Canada’s PotashCorp facing shareholder resolution on Western Sahara phosphate sourcing

Human rights assessment sought for minerals sourcing in disputed region

Potash Corporation of Saskatchewan (PotashCorp), the Toronto/New York listed fertilizer group, is facing a shareholder resolution calling on it to conduct a human rights assessment of its sourcing of phosphate rock from the disputed Western Sahara region.

The resolution calls for the company to publish an independent assessment “having regard to the UN Guiding Principles on Business and Human Rights and associated international human rights standards”.
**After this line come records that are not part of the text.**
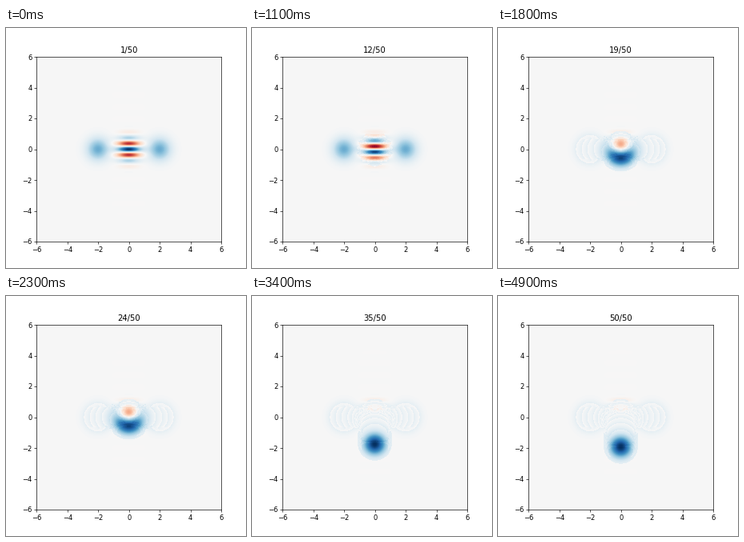
A matplotlib script for the animation above (5000 ms loop, 300 by 300 pixels).

```python
import numpy as np
import matplotlib.pyplot as plt
from matplotlib.animation import FuncAnimation

FRAMES = 50
INTERVAL = 100
LIMIT = 6
PIXELS = 231
REFRESH = 0.075  # smaller colour changes leave the previous colour on screen

plt.rcParams["font.family"] = "DejaVu Sans"

half_cell = LIMIT / PIXELS
axis = np.linspace(-LIMIT + half_cell, LIMIT - half_cell, PIXELS)
x, y = np.meshgrid(axis, axis)


def ease(t, start, end):
    u = np.clip((t - start) / (end - start), 0, 1)
    return u * u * (3 - 2 * u)


def wigner(a, phi, b):
    """Wigner function of two superposed coherent states, peak 1 for one."""
    u = y + b
    packets = np.exp(-2 * ((x - a) ** 2 + u**2)) + np.exp(-2 * ((x + a) ** 2 + u**2))
    fringes = 2 * np.exp(-2 * (x**2 + u**2)) * np.cos(4 * a * u + phi)
    return (packets + fringes) / (2 + 2 * np.exp(-2 * a**2) * np.cos(phi))


def state(t):
    """Turn the phase, merge the packets, then drop the single blob."""
    a = 2 - 1.88 * ease(t, 11, 18)
    tilt = np.tan(np.pi / 4 * min(t / 11, 1)) * max(a, 1)
    tilt *= 1 - ease(t, 24, 33)
    phi = 2 * np.arctan(tilt / a)
    b = 1.95 * ease(t, 28, 35.5)
    return wigner(a, phi, b)


def colours(t):
    return plt.get_cmap("RdBu")((state(t) + 1) / 2)[..., :3]


def build_images():
    images = [colours(0)]
    for t in range(1, FRAMES):
        fresh, shown = colours(t), images[-1]
        change = np.linalg.norm(fresh - shown, axis=2, keepdims=True)
        images.append(np.where(change > REFRESH, fresh, shown))
    return images


images = build_images()

fig, ax = plt.subplots(figsize=(5, 5), dpi=60)
picture = ax.imshow(
    images[0],
    origin="lower",
    extent=(-LIMIT, LIMIT, -LIMIT, LIMIT),
    interpolation="nearest",
)
ticks = range(-LIMIT, LIMIT + 1, 2)
ax.set_xticks(ticks)
ax.set_yticks(ticks)
title = ax.set_title(f"1/{FRAMES}")


def update(i):
    picture.set_data(images[i])
    title.set_text(f"{i + 1}/{FRAMES}")
    return picture, title


anim = FuncAnimation(
    fig, update, frames=FRAMES, interval=INTERVAL, repeat=True, repeat_delay=0
)
plt.show()
```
It has been filed by the Congregation of the Sisters of Mercy of Newfoundland — Mercy Futures (CIBC), the Congregation of the Sisters of Mercy of Newfoundland — The Mercy Futures FD (JF) and Meritas Jantzi Social Index Fund. The initiative has been facilitated by SHARE, the Shareholder Association for Research and Education.

The investors argue that PotashCorp purchases phosphate from Office Chérifien des Phosphates (OCP), a Moroccan state-owned enterprise in the “Non Self Governing Territory” and that Morocco’s claim of sovereignty over the area is not recognized by the International Court of Justice or the United Nations.

PotashCorp and its peer company Agrium were behind 64.5% of all conflict mineral purchases from occupied Western Sahara last year, according to Norwegian NGO Western Sahara Resource Watch’s latest P for Plunder report. The two have been excluded from some investor portfolios over the issue.

This is the second year this resolution has been filed at PotashCorp. Last year, the resolution received 6.7% of the shareholder vote, with support from a number of large public sector pension plans in Canada, said SHARE’s Executive Director Peter Chapman.PotashCorp, which holds its AGM on May 10, is advising its shareholders to vote against the proposal.

The company says using other sources of phosphate is “not a viable option”, adding that it has no physical presence in the area.

PotashCorp says in its latest proxy circular (AGM agenda) that it is “mindful” of the dispute, saying: “We also take our human rights responsibilities and obligations very seriously and strive to maintain the highest level of ethics and integrity in our purchasing processes.

“Our objective regarding these matters is to ensure that our business relationship with OCP lives up to our Core Values and Code of Conduct as well as the international standards, trade and customs laws applicable to a purchaser who seeks to maintain an ethical and sustainable supply chain.”

It argues that neither the UN nor any other competent legal authority has concluded that the production and use of phosphate rock from Western Sahara violates international law.

“In the absence of a permanent resolution, a distinction must be made between political issues and the legal and other responsibilities placed on companies operating in the region or having business relations with companies operating in the region,” it states. It adds that its senior management have visited Western Sahara and seen firsthand the economic and social conditions. It has also obtained legal opinions that OCP’s operations directly benefit the local people and are consistent with international legal obligations.